#### [PROBLEM TO WORK ON]
Look through the entries. Copy each line that has the word "button".

_ _ _ _

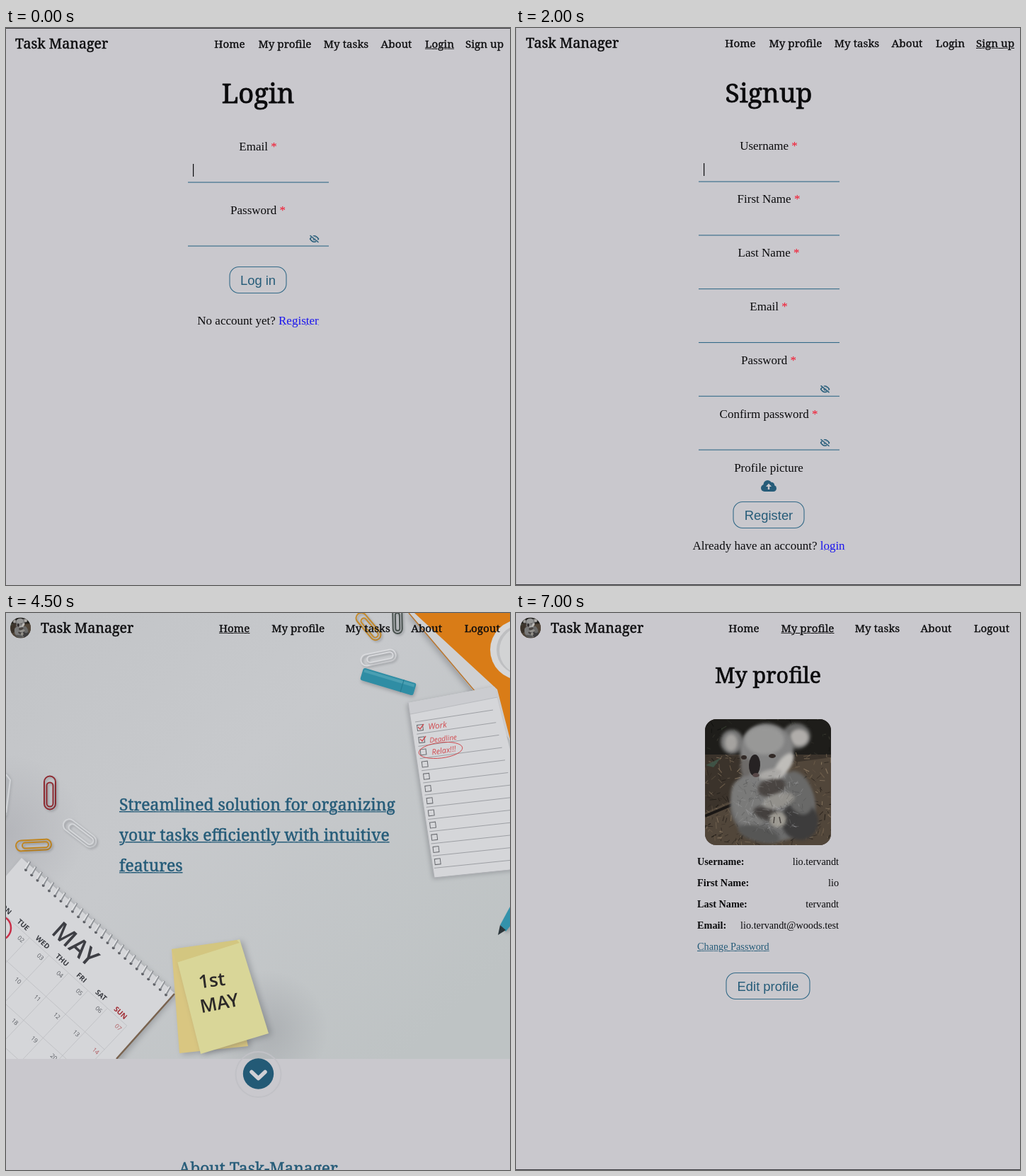
These frames come from a looping animation (712x787 px, 8000 ms). An HTML page with a canvas:

```html
<!DOCTYPE html>
<html lang="en">
<head>
<meta charset="utf-8">
<title>Task Manager</title>
<style>
html, body { margin: 0; width: 100%; height: 100%; overflow: hidden; background: #c9c8cd; }
canvas { display: block; width: 712px; height: 787px; }
</style>
</head>
<body>
<canvas id="stage"></canvas>
<script>
const W = 712, H = 787, LOOP = 8000;
const BG = '#c9c8cd', BLUE = '#265c79', INK = '#0b0b0d', RED = '#f5142c';
const DISPLAY = '"Noto Serif", serif';
const BODY = '"Liberation Serif", "Times New Roman", serif';
const SANS = '"Liberation Sans", Arial, sans-serif';
const HAND = '"Open Sans", sans-serif';

const canvas = document.getElementById('stage');
const ratio = window.devicePixelRatio || 1;
canvas.width = W * ratio;
canvas.height = H * ratio;
const ctx = canvas.getContext('2d');

function rect(x, y, w, h, color) {
  ctx.fillStyle = color;
  ctx.fillRect(x, y, w, h);
}

function trace(points, closed) {
  ctx.beginPath();
  points.forEach(([x, y]) => ctx.lineTo(x, y));
  if (closed) ctx.closePath();
}

function poly(color, ...points) {
  trace(points, true);
  ctx.fillStyle = color;
  ctx.fill();
}

function line(color, width, ...points) {
  trace(points);
  ctx.strokeStyle = color;
  ctx.lineWidth = width;
  ctx.stroke();
}

function oval(color, x, y, rx, ry = rx, turn = 0, stroke = 0) {
  ctx.beginPath();
  ctx.ellipse(x, y, rx, ry, turn, 0, Math.PI * 2);
  if (stroke) {
    ctx.strokeStyle = color;
    ctx.lineWidth = stroke;
    ctx.stroke();
  } else {
    ctx.fillStyle = color;
    ctx.fill();
  }
}

function at(x, y, turn, draw) {
  ctx.save();
  ctx.translate(x, y);
  ctx.rotate(turn);
  draw();
  ctx.restore();
}

function withShadow(blur, dx, dy, draw) {
  ctx.save();
  ctx.shadowColor = 'rgba(60, 62, 70, .3)';
  ctx.shadowBlur = blur * ratio;
  ctx.shadowOffsetX = dx * ratio;
  ctx.shadowOffsetY = dy * ratio;
  draw();
  ctx.restore();
}

// Draws text and returns its width; underlines leave gaps around descenders.
function text(str, x, y, font, { color = INK, align = 'left', underline = 0, behind = BG } = {}) {
  ctx.font = font;
  ctx.textAlign = 'left';
  const width = ctx.measureText(str).width;
  const left = x - (align === 'center' ? width / 2 : align === 'right' ? width : 0);
  if (underline) {
    const top = Math.round(y + .8);
    rect(left, top, width, underline, color);
    ctx.save();
    ctx.beginPath();
    ctx.rect(left, top - .5, width, underline + 1);
    ctx.clip();
    ctx.strokeStyle = behind;
    ctx.lineWidth = 2.5;
    ctx.strokeText(str, left, y);
    ctx.restore();
  }
  ctx.fillStyle = color;
  ctx.fillText(str, left, y);
  if (font.endsWith(DISPLAY)) {
    // The display face is a little heavier than the regular weight.
    ctx.strokeStyle = color;
    ctx.lineWidth = parseFloat(font) * .022;
    ctx.strokeText(str, left, y);
  }
  return width;
}

function turned(str, x, y, turn, font, color) {
  at(x, y, turn, () => text(str, 0, 0, font, { color, align: 'center' }));
}

function rng(seed) {
  return () => (seed = seed * 16807 % 2147483647) / 2147483647;
}

function nav(items, active, y, behind) {
  for (const [label, x] of items) {
    text(label, x, y, '15.2px ' + DISPLAY,
      { align: 'center', underline: label === active ? 1 : 0, behind });
  }
}

function title(str, x, y, size) {
  text(str, x, y, `${size}px ${DISPLAY}`, { align: 'center' });
}

function eyeSlash(x, y) {
  ctx.lineCap = 'round';
  ctx.beginPath();
  ctx.moveTo(x - 6, y);
  ctx.quadraticCurveTo(x, y - 8.5, x + 6, y);
  ctx.quadraticCurveTo(x, y + 8.5, x - 6, y);
  ctx.strokeStyle = BLUE;
  ctx.lineWidth = 1.5;
  ctx.stroke();
  oval(BLUE, x + .3, y, 2.3);
  line(BG, 3, [x - 5, y - 5], [x + 5.5, y + 4]);
  line(BLUE, 1.5, [x - 5.5, y - 4.5], [x + 5.5, y + 4.5]);
  ctx.lineCap = 'butt';
}

function cloud(x, y) {
  oval(BLUE, x - 6, y + 3, 5);
  oval(BLUE, x - 1.5, y - 2, 6);
  oval(BLUE, x + 4, y - 1, 4.2);
  oval(BLUE, x + 6.5, y + 3.5, 4.5);
  rect(x - 6, y, 12.5, 8, BLUE);
  poly(BG, [x, y - 3.5], [x + 4, y + 1], [x - 4, y + 1]);
  rect(x - 1.2, y, 2.4, 5, BG);
}

function button(label, x, y, w) {
  ctx.beginPath();
  ctx.roundRect(x, y, w, 37, 13);
  ctx.strokeStyle = '#336a88';
  ctx.lineWidth = 1.1;
  ctx.stroke();
  text(label, x + w / 2, y + 25, '18.4px ' + SANS, { color: BLUE, align: 'center' });
}

function pair(first, second, x, y, style) {
  const font = '17px ' + BODY;
  ctx.font = font;
  const left = x - ctx.measureText(first + second).width / 2;
  const width = text(first, left, y, font);
  text(second, left + width, y, font, style);
}

function field(label, x, y, secret) {
  pair(label + ' ', '*', x, y, { color: RED });
  rect(x - 99, y + 45, 199, 1.1, '#336a88');
  if (secret) eyeSlash(x + 79.5, y + 35.5);
}

const link = { color: '#1a14ee', underline: 1 };

const guestNav = dx => [['Home', 317 + dx], ['My profile', 395 + dx], ['My tasks', 481.5 + dx],
  ['About', 552.5 + dx], ['Login', 613.5 + dx], ['Sign up', 677 + dx]];
const userNav = dx => [['Home', 322 + dx], ['My profile', 412 + dx], ['My tasks', 510.5 + dx],
  ['About', 593.5 + dx], ['Logout', 672 + dx]];

function brand(x, y) {
  text('Task Manager', x, y, '19.6px ' + DISPLAY);
}

function login() {
  rect(0, 0, W, 1, '#3b3b40');
  brand(13, 29);
  nav(guestNav(-1), 'Login', 28);
  title('Login', 356, 106, 38);
  field('Email', 356, 172.5);
  rect(264, 192, 1.2, 18, INK);
  field('Password', 356, 262.5, true);
  button('Log in', 316, 337.5, 80);
  pair('No account yet? ', 'Register', 356, 418.5, link);
}

function signup() {
  rect(0, 0, 1, H, '#bcbbc1');
  rect(0, H - 1, W, 1, '#3b3b40');
  brand(14, 28);
  nav(guestNav(0), 'Sign up', 27);
  title('Signup', 357, 105, 37.3);
  ['Username', 'First Name', 'Last Name', 'Email', 'Password', 'Confirm password']
    .forEach((label, i) => field(label, 357, 171.5 + i * 75.8, i > 3));
  rect(265, 191, 1.2, 18, INK);
  text('Profile picture', 357, 626.5, '17px ' + BODY, { align: 'center' });
  cloud(357, 647);
  button('Register', 307, 669.5, 100);
  pair('Already have an account? ', 'login', 357, 736.5, link);
}

// A koala sitting on dry grass, in a box of 178 units.
function koala() {
  const rand = rng(77);
  const strokes = (count, colors, spot) => {
    for (let i = 0; i < count; i++) {
      const [x, y] = spot();
      const turn = rand() * 6.28, length = 3 + rand() * 7;
      line(colors[i % colors.length], .4 + rand() * .8,
        [x, y], [x + Math.cos(turn) * length, y + Math.sin(turn) * length]);
    }
  };
  const soften = radius => ctx.filter = `blur(${radius * ratio * ctx.getTransform().a / ratio}px)`;

  rect(0, 0, 178, 178, '#3b332b');
  rect(0, 0, 178, 50, '#1e1d1a');
  poly('#51463a', [118, 62], [178, 54], [178, 178], [0, 178], [0, 132], [60, 105]);
  strokes(420, ['#6d5d4a', '#231e19', '#84735d', '#332b24'], () => [rand() * 178, 52 + rand() * 126]);
  strokes(50, ['#30382b', '#121210', '#403f35'], () => [rand() * 178, rand() * 48]);
  poly('#3f5245', [1, 65], [22, 55], [12, 68]);
  line('#1a1715', 4, [0, 137], [45, 118]);

  soften(2);
  oval('#6c6c6c', 96, 124, 60, 49);
  oval('#7d7d7d', 86, 100, 42, 34);
  oval('#3d3c3c', 134, 144, 26, 27, -.5);
  oval('#7a7a79', 60, 122, 21, 38, -.35);
  oval('#696968', 132, 104, 19, 32, -.35);
  oval('#4a4542', 94, 96, 20, 13, -.3);
  oval('#44403e', 88, 134, 20, 9, .3);
  oval('#93918c', 104, 115, 23, 10, -.25);
  oval('#9d9a92', 103, 142, 12, 11);
  oval('#565655', 76, 162, 30, 11, .25);
  oval('#777777', 38, 32, 16, 17);
  oval('#a5a3a0', 37, 33, 9, 12);
  oval('#6a6a69', 129, 24, 20, 18);
  oval('#b0adaa', 133, 26, 13, 12);
  oval('#838383', 87, 44, 38, 38);
  oval('#989897', 84, 30, 28, 20);
  oval('#bfbdb9', 111, 66, 9, 21, .6);
  oval('#aaa8a5', 92, 78, 17, 7, -.2);
  oval('#6d6a68', 58, 68, 8, 13);
  soften(.7);
  oval('#322a27', 55, 54, 4, 3);
  oval('#322a27', 95, 52, 5, 3);
  oval('#262223', 70, 65, 8, 15, .05);
  oval('#574848', 72, 79, 5, 3);
  line('#4a4542', 1.5, [98, 138], [97, 147]);
  line('#4a4542', 1.5, [105, 138], [107, 147]);
  ctx.filter = 'none';

  ctx.globalAlpha = .3;
  strokes(220, ['#b9babc', '#3c3c3d'], () => {
    const turn = rand() * 6.28, reach = Math.sqrt(rand());
    return [94 + Math.cos(turn) * reach * 50, 119 + Math.sin(turn) * reach * 46];
  });
  ctx.globalAlpha = 1;
}

function portrait(x, y, size, radius) {
  ctx.save();
  ctx.beginPath();
  ctx.roundRect(x, y, size, size, radius);
  ctx.clip();
  ctx.translate(x, y);
  ctx.scale(size / 178, size / 178);
  koala();
  ctx.restore();
}

function clip(x, y, turn, length, width, color) {
  const a = length / 2, b = width / 2;
  withShadow(3, 2, 2, () => at(x, y, turn, () => {
    ctx.strokeStyle = color;
    ctx.lineWidth = 2;
    ctx.beginPath();
    ctx.roundRect(-a, -b, length, width, b);
    ctx.stroke();
    ctx.beginPath();
    ctx.roundRect(-a + 9, -b + 3.5, length - 13, width - 7, b - 3.5);
    ctx.stroke();
  }));
}

function notepad() {
  withShadow(6, -2, 2, () =>
    poly('#d5d6d9', [568, 127], [690, 104], [720, 225], [720, 362], [605, 374]));
  poly('#cbccd0', [568, 127], [690, 104], [694, 119], [571, 143]);
  line('#b9bbbf', 1, [571, 143], [694, 119]);
  line('#aeb0b4', 1.2, [568, 127], [605, 374], [712, 363]);
  for (let i = 0; i < 13; i++) {
    const x = 578 + i * 2.25, y = 154 + i * 17.2;
    line('#8f9196', .8, [x, y], [Math.min(W, x + 110 + i * 2), y - 17 + i * .5]);
    if (i < 12) at(x + 7, y + 8, -.12, () => {
      ctx.strokeStyle = '#66686d';
      ctx.lineWidth = 1;
      ctx.strokeRect(-4, -4, 8, 8);
    });
  }
  const red = '#d0494e';
  line(red, 1.3, [582, 161], [585, 164], [590, 157]);
  line(red, 1.3, [585, 178], [588, 181], [593, 174]);
  turned('Work', 610, 163, -.12, 'italic 11.5px ' + HAND, red);
  turned('Deadline', 618, 181, -.12, 'italic 10px ' + HAND, red);
  turned('Relax!!!', 619, 198, -.15, 'italic 11px ' + HAND, red);
  oval(red, 614, 194, 31, 11, -.12, 1);
}

function calendar() {
  withShadow(8, 3, 3, () =>
    poly('#d5d6d9', [22, 346], [238, 537], [155, 633], [-4, 633], [-4, 376]));
  line('#79634f', 2.5, [238, 538], [156, 630]);
  const turn = .735, step = [27.5, 24.9], drop = [-31.7, 33.5];
  const cell = (x, y, c, r) => [x + c * step[0] + r * drop[0], y + c * step[1] + r * drop[1]];
  for (let i = 0; i < 6; i++) {
    line('#bbbdc1', .8, cell(33, 459, i, 0), cell(33, 459, i, 6));
    line('#bbbdc1', .8, cell(6, 434, -1, i), cell(6, 434, 6, i));
  }
  ['MON', 'TUE', 'WED', 'THU', 'FRI', 'SAT', 'SUN'].forEach((day, i) => {
    const [x, y] = cell(25, 440, i - 1, 0);
    turned(day, x - 3, y + 3, turn, 'bold 10px ' + HAND, day === 'SUN' ? '#a02b32' : '#393b41');
  });
  for (let day = 2; day < 29; day++) {
    const row = Math.floor((day - 1) / 7), column = day - 2 - row * 7;
    const [x, y] = cell(21, 461, column, row);
    turned(String(day).padStart(2, '0'), x - 2, y + 2, turn, '8.5px ' + HAND,
      column === 5 ? '#b05a5e' : '#5a5d63');
  }
  turned('MAY', 90, 477, turn, '600 35px ' + HAND, '#3d3e44');
  oval('#c92f48', -9, 445, 16, 17, 0, 2.5);
  for (let i = 0; i < 25; i++) {
    const x = 31 + i * 8.25, y = 358 + i * 7.35;
    oval('#5d5f65', x - 3, y + 5, 2);
    line('#8d9095', 3.2, [x - 3, y + 4], [x + 3, y - 7]);
    line('#e2e3e5', 1.8, [x - 4, y + 3], [x + 2, y - 7]);
  }
}

function stickyNotes() {
  withShadow(9, 4, 2, () => {
    poly('#d9c681', [234, 475], [310, 466], [342, 612], [245, 622]);
    poly('#d9d698', [241, 488], [330, 461], [371, 594], [275, 623]);
  });
  poly('#d3c680', [234, 475], [326, 462], [330, 466], [241, 494]);
  const ink = '#2c2928';
  turned('1st', 292, 528, -.13, '600 26px ' + HAND, ink);
  turned('MAY', 303, 560, -.19, '600 26px ' + HAND, ink);
}

function shade(x, y, radius, color) {
  const glow = ctx.createRadialGradient(x, y, 0, x, y, radius);
  glow.addColorStop(0, `rgba(${color}, .25)`);
  glow.addColorStop(1, `rgba(${color}, 0)`);
  rect(x - radius, y - radius, radius * 2, radius * 2, glow);
}

function desk() {
  ctx.save();
  ctx.beginPath();
  ctx.rect(0, 0, W, 630);
  ctx.clip();
  const light = ctx.createLinearGradient(0, 0, 560, 630);
  light.addColorStop(0, '#c2c4c7');
  light.addColorStop(.45, '#c7c9cc');
  light.addColorStop(1, '#bec3c4');
  rect(0, 0, W, 630, light);
  shade(370, 590, 85, '110, 112, 120');
  shade(0, 310, 110, '130, 130, 140');

  withShadow(8, -3, 3, () => poly('#cfd0d2', [569, 0], [712, 0], [712, 180], [662, 112]));
  poly('#d97c17', [577, 0], [712, 0], [712, 178], [694, 108]);
  line('#b8742c', 1.5, [569, 0], [662, 110]);
  oval('#d6d6d7', 726.5, 52, 42.5);
  oval('#bebfc1', 728, 52, 35);
  oval('#d2d3d4', 731, 53, 34);

  clip(512, 19, .87, 46, 15, '#c58b2c');
  clip(553, 10, 1.55, 38, 13, '#49534f');
  clip(526, 63, -.2, 50, 16, '#d9dadd');
  clip(62, 254, 1.57, 47, 16, '#8f2b32');
  clip(104, 311, .65, 54, 17, '#d4d6d9');
  clip(39, 328, -.05, 50, 15, '#c08520');
  withShadow(5, 1, 3, () => at(540, 97, .29, () => {
    ctx.beginPath();
    ctx.roundRect(-39, -9, 78, 18, 3);
    ctx.fillStyle = '#2f8da4';
    ctx.fill();
  }));
  at(540, 97, .29, () => {
    rect(-37, -7, 74, 4, '#4a9fb2');
    rect(20, -9, 1, 18, '#237a8f');
  });
  withShadow(5, -1, 2, () => poly('#b3b6ba', [-4, 225], [4, 228], [8, 236], [2, 285], [-4, 292]));
  line('#d2d4d7', 2, [0, 228], [6, 236], [0, 282]);
  withShadow(5, 2, 3, () => poly('#3392ab', [712, 415], [698, 441], [706, 450], [714, 440]));
  poly('#2b363b', [698, 441], [695, 455], [706, 448]);
  notepad();
  calendar();
  stickyNotes();
  ctx.restore();
}

function home() {
  const photo = '#c6c8cb';
  desk();
  portrait(6, 6.5, 29, 14.5);
  brand(49, 28);
  nav(userNav(.7), 'Home', 27, photo);
  ['Streamlined solution for organizing', 'your tasks efficiently with intuitive', 'features']
    .forEach((row, i) => text(row, 160, 279 + i * 43, '22.9px ' + DISPLAY,
      { color: BLUE, underline: 1.5, behind: photo }));
  oval('#c1c1c6', 356.5, 652, 32, 32, 0, 2);
  oval('#235a76', 356.5, 651, 21.7);
  ctx.lineCap = ctx.lineJoin = 'round';
  line('#d0d0d5', 5.5, [347, 648.5], [356.5, 657.5], [366, 648.5]);
  ctx.lineCap = 'butt';
  ctx.lineJoin = 'miter';
  text('About Task-Manager', 356.5, 793, '22.7px ' + DISPLAY, { color: BLUE, align: 'center' });
}

function profile() {
  rect(0, H - 1, W, 1, '#3b3b40');
  portrait(6, 6.5, 29, 14.5);
  brand(49, 28);
  nav(userNav(0), 'My profile', 27);
  title('My profile', 356, 99, 30.4);
  portrait(267, 150, 178, 16);
  [['Username:', 'lio.tervandt'], ['First Name:', 'lio'], ['Last Name:', 'tervandt'],
    ['Email:', 'lio.tervandt@woods.test']].forEach(([label, value], i) => {
    const y = 355.5 + i * 30.2;
    text(label, 256, y, 'bold 14.25px ' + BODY);
    text(value, 456, y, '14.25px ' + BODY, { align: 'right' });
  });
  text('Change Password', 256, 476.3, '14.25px ' + BODY, { color: BLUE, underline: 1 });
  button('Edit profile', 297, 508.5, 118);
}

const scenes = [[0, login], [500, signup], [3000, home], [5500, profile]];
const start = performance.now();
let shown;

function frame() {
  const time = (performance.now() - start) % LOOP;
  const [, scene] = scenes.findLast(([from]) => time >= from);
  if (scene !== shown) {
    shown = scene;
    ctx.setTransform(ratio, 0, 0, ratio, 0, 0);
    rect(0, 0, W, H, BG);
    scene();
  }
  requestAnimationFrame(frame);
}
frame();
</script>
</body>
</html>
```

_ _ _ _

#### [WRITTEN SOLUTION]
function button(label, x, y, w) {
  button('Log in', 316, 337.5, 80);
  button('Register', 307, 669.5, 100);
  button('Edit profile', 297, 508.5, 118);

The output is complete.